Brevity Rolls Forward, a Bit Older, a Bit Wiser
September 12, 2017 § 6 Comments
Brevity’s next issue, rolling out next week, will mark our 20th year of publication, an anniversary that is both wonderful and unexpected, given the tenuousness of literary publishing. Let’s just say we are glad to still be around.
In addition to the excellent essays and various other surprises we have in store for you in next week’s Issue #57, we have two special blog features rolling out this month.
One is termed The <750> Project, wherein Guest Editor Shane Borrowman asks past Brevity authors to return to their piece and take on the task of either shortening or expanding it. Ann Claycomb took the scalpel to her essay “WQED, Channel 13: Programming Guide,” from Brevity 31; Steven Church took “Lag Time,” Brevity 33, and built 411 words to 806; William Bradley trimmed “Julio at Large” from Brevity 32 nearly in half; and Emily Franklin doubled the size of “Semi-Significant Moments in Googleland; Results of My Top Three Searches,” from Brevity 18. Shane Borrowman tackled the task as well, cutting his 2009 essay “Icky Papa Died” down to the bone.
The authors also reflected on the process of cutting or expanding, and the results, we think, are perfect for classroom use (and just darn interesting to read and ponder.) Watch this space.
Speaking of the classroom: Our second special blog feature, ‘Teaching Brevity,‘ edited by our Special Projects Editor Sarah Einstein, features Kelly Kathleen Ferguson, Amy Monticello, Penn Guisinger, Heidi Czerwiec, Frances Backhouse, and Lisa Romeo discussing the various ways in which they use the magazine in teaching, some of them focusing on the whole Brevity enchilada, others on particular essays they love to teach.

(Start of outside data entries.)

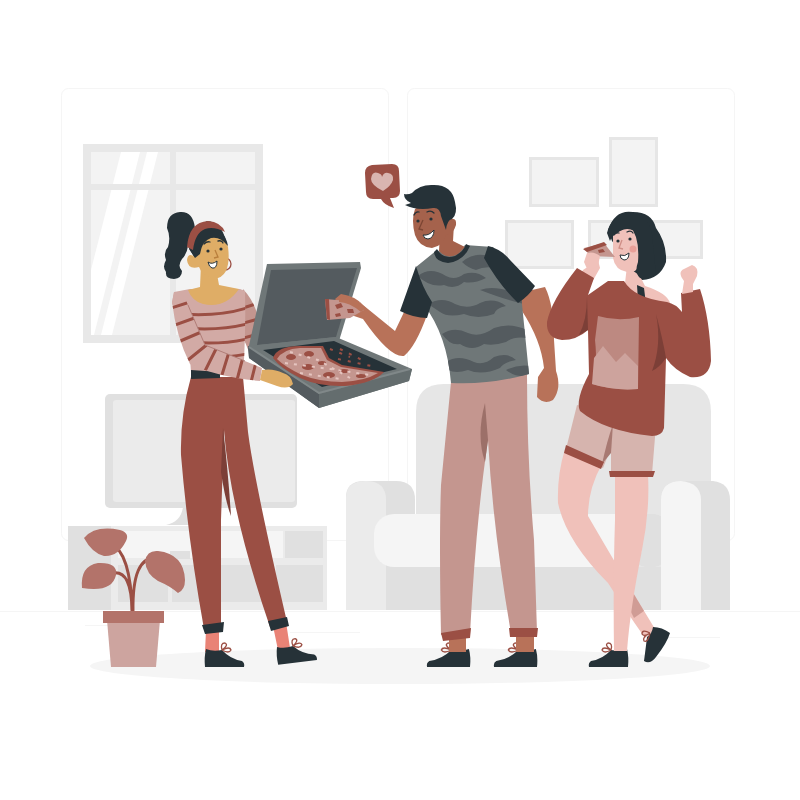
<!DOCTYPE html>
<html lang="en">
<head>
<meta charset="utf-8">
<title>Friends sharing a pizza</title>
<style>
:root{--brick:#9b4f44;--brick-dark:#7c3f37;--rose:#c4968f;--blush:#d2aaa5;--clay:#b3736a;--ink:#263238;--slate:#545b5f;--steel:#6f7778;--tan:#dfad66;--brown:#b87259;--brown-deep:#a5624c;--pink:#f0c1ba;--g1:#f5f5f5;--g2:#ebebeb;--g3:#e0e0e0}
html,body{margin:0;background:#fff;overflow:hidden}
svg{display:block;width:800px;height:800px}
.brick{fill:var(--brick)}.brick-dark{fill:var(--brick-dark)}.rose{fill:var(--rose)}.blush{fill:var(--blush)}.clay{fill:var(--clay)}.ink{fill:var(--ink)}.slate{fill:var(--slate)}.steel{fill:var(--steel)}.tan{fill:var(--tan)}.brown{fill:var(--brown)}.brown-deep{fill:var(--brown-deep)}.pink{fill:var(--pink)}.g1{fill:var(--g1)}.g2{fill:var(--g2)}.g3{fill:var(--g3)}.white{fill:#fff}
.line{fill:none;stroke:var(--ink);stroke-width:1.3;stroke-linecap:round}
.smile{fill:#fff;stroke:var(--ink)}
.hair-line{fill:none;stroke:#f5f5f5}
.lace{fill:none;stroke:var(--brick);stroke-width:1.3}
.stripe{fill:none;stroke:var(--brick);stroke-width:3}
.stem{fill:none;stroke:var(--brick);stroke-width:3;stroke-linecap:round}
.frame{fill:#f3f3f3;stroke:#e6e6e6;stroke-width:3}
</style>
</head>
<body>
<svg viewBox="0 0 800 800" role="img" aria-label="Three friends sharing a pizza in a living room">
<defs>
<g id="shoe"><path class="ink" d="M1 0Q8 3 17 1Q25 10 37 12Q40 14 39 18H0Q-1 8 1 0Z"/><path class="lace" d="M17 1q-2-7 3-7q4 2-3 7q8-4 9 0q-2 4-9 0"/></g>
<clipPath id="pizza-clip"><path d="M273 358Q277 346 300 346L323 346L329 358L342 365L384 372Q374 383 345 386Q320 387 300 378Q280 368 273 358Z"/></clipPath>
<clipPath id="top-clip"><path d="M174 292L190 289H240L245 291Q246 333 243 377L191 372Q190 345 172 303Z"/></clipPath>
<clipPath id="far-sleeve-clip"><path d="M243 289Q256 303 260 324L249 352L241 332Z"/></clipPath>
<clipPath id="sleeve-clip"><path d="M174 292Q184 291 188 305L205 345L262 368L260 381Q217 377 190 364Q176 336 172 302Z"/></clipPath>
<clipPath id="tee-clip"><path d="M416 267L437 250Q455 260 465 245L493 247L521 294L529 374Q490 385 451 383Q447 335 424 305Z"/></clipPath>
<clipPath id="glass-clip"><path d="M91 152H255V335H91Z"/></clipPath>
</defs>

<g id="room">
<rect class="hair-line" x="61.500" y="88.500" width="327" height="452" rx="7"/>
<rect class="hair-line" x="407.500" y="88.500" width="327" height="452" rx="7"/>
<path class="hair-line" d="M0 611.500H800M290 632.500H360M85 625.500H110M665 637.500H720"/>
<g id="window">
<rect x="83" y="144" width="180" height="199" fill="#e8e8e8"/>
<rect x="91" y="152" width="164" height="183" fill="#f3f3f3"/>
<path class="white" clip-path="url(#glass-clip)" d="M121 152H140L94 335H91V270ZM147 152H158L112 335H101Z"/>
<path fill="#e8e8e8" d="M170 152h6v183h-6zM91 184h164v6H91z"/>
</g>
<g id="wall-frames">
<rect class="frame" x="530.500" y="158.500" width="67" height="47"/><rect class="frame" x="610.500" y="138.500" width="46" height="67"/><rect class="frame" x="506.500" y="221.500" width="66" height="46"/><rect class="frame" x="589.500" y="221.500" width="112" height="36"/>
</g>
<g id="tv-cabinet">
<rect class="g2" x="68" y="526" width="259" height="84"/><path class="g3" d="M68 526h43v84H68z"/>
<path class="g1" d="M118 531h165v27H118z"/><path class="g3" d="M285 531h38v27h-38zM170 551h20v8h-20zM118 565h50v37h-50zM172 565h100v37H172zM276 565h47v37h-47z"/>
<path class="g3" d="M183 507h38v18h-55q15-3 17-18"/>
<rect class="g3" x="105" y="394" width="192" height="114" rx="5"/><rect class="g2" x="113" y="400" width="182" height="102" rx="3"/>
</g>
<g id="sofa">
<path fill="#e6e6e6" d="M416 610V412Q416 384 444 384H683Q711 384 711 412V610Z"/>
<path class="g3" d="M346 610V498Q346 481 364 481H396Q415 481 415 500V610Z"/><path class="g2" d="M346 610V498Q346 481 366 481Q386 481 386 500V610Z"/>
<path class="g3" d="M386 567H661V610H386Z"/>
<rect class="g3" x="630" y="514" width="40" height="53" rx="18"/>
<rect class="g1" x="374" y="514" width="268" height="53" rx="20"/>
<path class="g3" d="M661 610V500Q661 481 680 481H713Q730 483 730 500V610Z"/><path class="g1" d="M661 610V500Q661 481 681 481Q701 483 701 500V610Z"/>
</g>
</g>
<ellipse class="g1" cx="400" cy="666" rx="310" ry="18"/>

<g id="potted-plant">
<path class="stem" d="M132 612Q131 552 110 543M132 612Q132 570 113 573M133 612Q132 556 156 558"/>
<path class="clay" d="M84 538Q95 525 120 530Q130 533 126 541Q118 557 104 556Q92 553 84 538ZM82 588Q80 566 98 563Q118 562 116 575Q112 593 82 588ZM145 561Q147 550 158 551Q184 554 185 580Q185 590 178 593Q170 586 158 581Q146 574 145 561Z"/>
<path d="M107 620h53l-4 47h-45z" fill="#cda49f"/><path class="clay" d="M103 611h61v12h-61z"/>
</g>

<g id="woman-with-box">
<path fill="#e98376" d="M206 630h13v22h-14zM273 626l13-4 4 26-12 2z"/>
<use href="#shoe" x="205" y="649"/><use href="#shoe" transform="translate(276 647) rotate(-7)"/>
<path class="brick" d="M191 377H243L248 432Q254 480 287 622L270 627Q230 510 224 430L221 520V627L204 629Q188 540 181 455Q180 415 191 377Z"/>
<path class="brick-dark" d="M223 428L221 472Q225 500 231 516Q228 470 223 428Z"/>
<path class="ink" d="M202 625l22-3-1 10-18 2zM268 621l19-4 2 9-18 5z"/>
<path class="ink" d="M195 228Q193 211 180 212Q167 213 167 228Q171 237 168 247Q163 252 166 260Q162 267 166 272Q165 279 174 279Q182 278 182 271Q177 266 182 259Q187 254 188 246L196 260L226 242Q222 222 207 221Z"/>
<g clip-path="url(#far-sleeve-clip)"><path class="rose" d="M238 285h25v70h-25z"/><path class="stripe" d="M240 309L262 302M240 324L262 318M240 339L262 333"/></g>
<g clip-path="url(#top-clip)"><path class="blush" d="M170 287h78v93h-78z"/><path class="stripe" d="M170 313Q215 318 247 308M175 327Q215 332 247 324M180 341Q215 346 247 339M185 356Q215 360 247 354"/></g>
<path class="ink" d="M191 370l29 2v6l-29 1z"/>
<path class="tan" d="M201 264L200 287L188 290Q192 301 203 304Q225 309 239 289L219 285L217 274Z"/>
<circle class="lace" cx="225" cy="264" r="6"/>
<path class="tan" d="M196 250Q203 237 214 237Q226 236 228 247Q230 262 226 271Q221 280 211 278Q202 275 199 267Q188 270 187 260Q188 252 195 257Z"/>
<path class="ink" d="M189 249Q193 227 210 227Q225 229 228 246Q220 236 211 238Q202 241 200 254L195 258Z"/>
<path class="brick" d="M187 247Q189 222 208 221Q221 222 225 232Q214 226 205 229Q195 233 193 250Z"/>
<circle class="ink" cx="208" cy="251" r="1.600"/><circle class="ink" cx="221" cy="249" r="1.600"/>
<path class="line" d="M204 244q3-3 6-2M218 241q4-1 5 2"/><path fill="none" stroke="#b97f3c" stroke-width="1.300" d="M215 250l3 7-4 1"/>
<path class="smile" d="M208 262Q212 265 217 261Q217 269 212 268Q209 267 208 262Z"/>
</g>

<g id="pizza-box">
<path class="steel" d="M267 264L360 262L361 268L339 341L248 350Z"/>
<path class="slate" d="M271 270L357 268L336 337L257 345Z"/>
<path class="steel" d="M248 346L336 337L412 369L409 381L319 408L249 358Z"/>
<path class="ink" d="M263 350L334 341L397 369L322 387Z"/>
<path class="slate" d="M248 346L319 394V408L249 358Z"/><path fill="#646d6e" d="M319 394L412 369L409 381L319 408Z"/>
<path fill="none" stroke="#808889" stroke-width="2" d="M249 347L319 393L410 369"/>
<g clip-path="url(#pizza-clip)"><path class="brick" d="M265 340h125v50H265z"/><path class="rose" d="M277 359Q283 349 300 348L321 348L327 360L341 367L378 373Q365 381 342 382Q320 382 302 375Q285 367 277 359Z"/>
<g class="brick"><ellipse cx="291" cy="357" rx="5" ry="3"/><ellipse cx="309" cy="354" rx="5" ry="3"/><ellipse cx="308" cy="367" rx="6" ry="3"/><ellipse cx="329" cy="375" rx="6" ry="3"/><ellipse cx="344" cy="371" rx="5" ry="2"/><ellipse cx="361" cy="376" rx="5" ry="2"/><ellipse cx="322" cy="363" rx="4" ry="2"/></g>
<path fill="none" stroke="#e6c5c0" stroke-width="2" stroke-dasharray="3 6" d="M285 363L330 369L370 375M290 352L318 360L350 378M300 373L340 379"/></g>
<path fill="none" stroke="#9b4f44" stroke-width="2" stroke-dasharray="3 7" d="M330 349L350 357M340 349L364 361M338 359L376 367"/>
</g>

<g id="carrying-arm">
<g clip-path="url(#sleeve-clip)"><path class="blush" d="M168 288h98v95h-98z"/><path class="stripe" d="M168 309L190 302M172 326L200 316M178 342L206 330M188 360L209 343M205 371L217 347M221 378L229 352M237 380L243 357M251 382L256 362"/></g>
<path fill="none" stroke="#b07d77" d="M188 305L205 345L245 361"/>
<path class="tan" d="M262 370Q273 368 283 373Q291 375 293 384Q288 390 277 386L260 380Z"/>
</g>

<g id="heart-bubble"><path class="brick" d="M372 165L392 164Q399 164 399 171L400 191Q400 198 393 198H390L394 208Q384 205 381 199H373Q366 199 366 192L365 173Q365 166 372 165Z"/><path fill="#d9b5b0" d="M383 191Q371 185 371 179Q372 171 378 173Q382 174 382 177Q384 172 388 173Q394 174 393 180Q391 186 383 191Z"/></g>

<g id="man-reaching">
<path class="brown" d="M519 293L545 287Q554 305 554 340L556 371Q562 388 553 400Q544 405 537 397L538 377L544 368Q541 340 522 311Z"/>
<use href="#shoe" transform="translate(470 649) scale(-1.100 1)"/><use href="#shoe" transform="translate(537 649) scale(-1.100 1)"/>
<path class="brown" d="M449 638h17v14h-17zM516 635h18v17h-18z"/>
<path class="rose" d="M451 382Q490 383 527 374Q527 460 534 540L537 632L511 633Q493 530 488 440Q476 520 470 634L441 635Q439 540 441 485Z"/>
<path fill="#9c7069" d="M485 403L488 440L485 462Q476 436 485 403Z"/>
<path class="brick" d="M441 633l30-5-1 10-27 3zM509 628h29l-1 9h-27z"/>
<path class="brown" d="M405 310L427 315Q416 346 404 356Q390 358 363 319L348 314L335 299L341 294Q355 296 363 305L395 331Z"/>
<g id="held-slice"><path class="rose" d="M325 299L360 302L364 310L350 318L327 320Z"/><path class="brick" d="M325 299L329 299L330 320L327 319ZM335 305l6-2 2 4-6 2zM347 309l6 0 1 4-6 0zM335 314l5-1 1 3-5 1z"/></g>
<path class="brown" d="M339 296Q355 296 366 308L361 312Q349 302 339 302Z"/>
<g clip-path="url(#tee-clip)"><path class="steel" d="M400 240h135v150H400z"/><g class="slate">
<path d="M418 276Q430 266 446 276Q455 281 464 274Q476 270 486 278Q474 284 464 282Q455 290 444 285Q430 288 418 276ZM462 262Q474 252 488 256L496 268Q484 266 476 270Q468 268 462 262ZM428 304Q442 296 455 304Q468 310 480 303Q494 297 506 306Q496 308 494 314Q478 320 464 314Q448 318 440 312ZM480 290Q496 284 522 296L524 304Q506 300 480 290ZM442 334Q454 326 468 333Q480 338 494 328Q510 322 527 330V338Q514 336 506 342Q494 346 484 344Q472 352 460 344Q450 346 442 334ZM446 362Q458 354 474 362Q484 366 494 357Q508 352 516 360Q504 362 500 368Q482 376 468 370Q456 374 448 370ZM506 370Q518 364 530 366V376Q516 378 506 370Z"/></g></g>
<path class="brown-deep" d="M440 232L439 251Q447 260 458 254L465 247L453 241L454 224Z"/>
<path class="ink" d="M437 249Q443 260 455 256Q464 251 466 244L470 246Q464 261 448 263Q435 262 434 252ZM488 246Q501 249 510 260L535 286Q529 296 518 303Q499 285 484 258ZM416 266Q422 287 432 302L427 318Q414 318 400 311Z"/>
<path class="brown-deep" d="M415 209Q428 198 444 211L448 220Q457 216 456 225Q453 235 446 235Q443 246 432 248Q419 247 415 235Q411 220 415 209Z"/>
<path class="ink" d="M404 194Q408 195 412 193Q420 184 434 185Q452 185 455 202Q458 214 452 219Q447 220 446 230L441 216Q440 207 433 208Q417 211 405 205L411 203Q404 200 404 194Z"/>
<circle class="ink" cx="418" cy="221" r="1.600"/><circle class="ink" cx="431" cy="219" r="1.600"/>
<path class="line" d="M414 215q2-4 5-3M427 212q4-2 7 1"/><path fill="none" stroke="#7c4533" stroke-width="1.300" d="M423 220l-4 9 4 1"/>
<path class="smile" d="M423 235Q429 236 434 230Q434 238 428 239Q424 239 423 235Z"/>
</g>

<g id="woman-eating">
<use href="#shoe" transform="translate(628 649) scale(-1 1)"/>
<path class="pink" d="M565 449L602 464Q588 489 588 516Q606 547 635 596L655 629L645 638Q624 608 608 583Q566 541 558 503Q557 475 565 449Z"/>
<path class="ink" d="M653 627Q662 627 670 633Q667 643 656 657Q650 665 644 661Q646 646 647 637Q652 634 653 627Z"/><path class="lace" d="M650 633q-8-4-8 1q2 3 8-1q-8 4-6 8q4 2 6-8"/>
<path fill="#d09c95" d="M629 586L644 611L634 618L629 608Z"/>
<path class="pink" d="M615 475H648Q650 510 642 550Q630 610 627 651H614Q613 580 615 520Z"/>
<path fill="#d6b4ae" d="M577 405L656 425L652 474H611V448L603 468L566 449Z"/><path d="M613 424L611 453L602 464Q607 441 613 424Z" fill="#a87972"/>
<path class="brick" d="M566 445L604 462L601 469L564 453ZM609 471H655L653 477H610Z"/>
<path class="ink" d="M608 230Q615 209 633 212Q652 212 656 228Q667 243 666 262Q660 279 642 280Q630 277 630 264L612 241Z"/>
<path class="pink" d="M627 266L625 283L608 288Q624 306 670 303Q667 293 645 286L640 276Z"/>
<path class="ink" d="M637 285l7 3 2 16-8-2z"/>
<path class="pink" d="M613 236Q628 222 640 236L641 258Q639 274 627 272Q615 270 613 258Z"/>
<path class="ink" d="M607 233Q611 216 628 213Q648 213 652 234L656 274Q648 281 640 278Q634 273 638 262Q640 236 629 225Q622 231 613 234L610 241Z"/>
<circle class="ink" cx="618" cy="241" r="1.600"/><circle class="ink" cx="630" cy="239" r="1.600"/>
<path class="line" d="M614 235q2-3 5-2M627 232q4-2 6 1"/><path fill="none" stroke="#cf8f87" stroke-width="1.300" d="M622 240l-3 8 4 1"/><path class="smile" d="M620 255Q625 257 629 253Q629 260 624 260Q620 259 620 255Z"/>
<circle cx="633" cy="249" r="3.500" fill="#e99f98"/>
<path class="pink" d="M583 270L598 260L600 268L591 284L577 280Z"/>
<path class="brick" d="M577 268L594 278L588 295L608 281H624Q634 298 667 302Q676 304 682 312L681 293L700 289Q710 319 711 361Q709 379 690 377Q674 370 666 358L664 428Q662 436 652 436Q604 431 580 411Q575 400 589 374L588 330Q577 340 562 340Q546 338 547 322Q551 301 577 268Z"/>
<path class="brick-dark" d="M587 297L588 330L579 335Q587 320 587 297ZM656 314Q663 340 666 358Q659 368 652 371Q662 345 656 314Z"/>
<path fill="#bd8981" d="M598 316Q618 322 639 317L638 389Q615 391 592 384Q598 368 595 340Z"/><path fill="#cda39d" d="M594 358L603 346L616 362L625 353L638 366V389Q614 391 592 384Z"/>
<path class="pink" d="M682 294L684 281Q677 272 684 269L692 265Q699 267 697 276L693 284V292Z"/>
<path class="rose" d="M584 248L604 243L615 257L590 256Z"/><path class="brick" d="M583 249L604 242L607 245L587 252ZM598 250l5-1 2 3-6 1z"/>
<path class="pink" d="M587 253Q594 251 600 256L598 266L588 271L584 262Z"/>
</g>
</svg>
</body>
</html>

Watch this space for that feature as well.
Meanwhile, in just one year we’ll be old enough to buy our own drinks. If you feel so inclined (and want to help us notch 20 more years), we could use some beer money.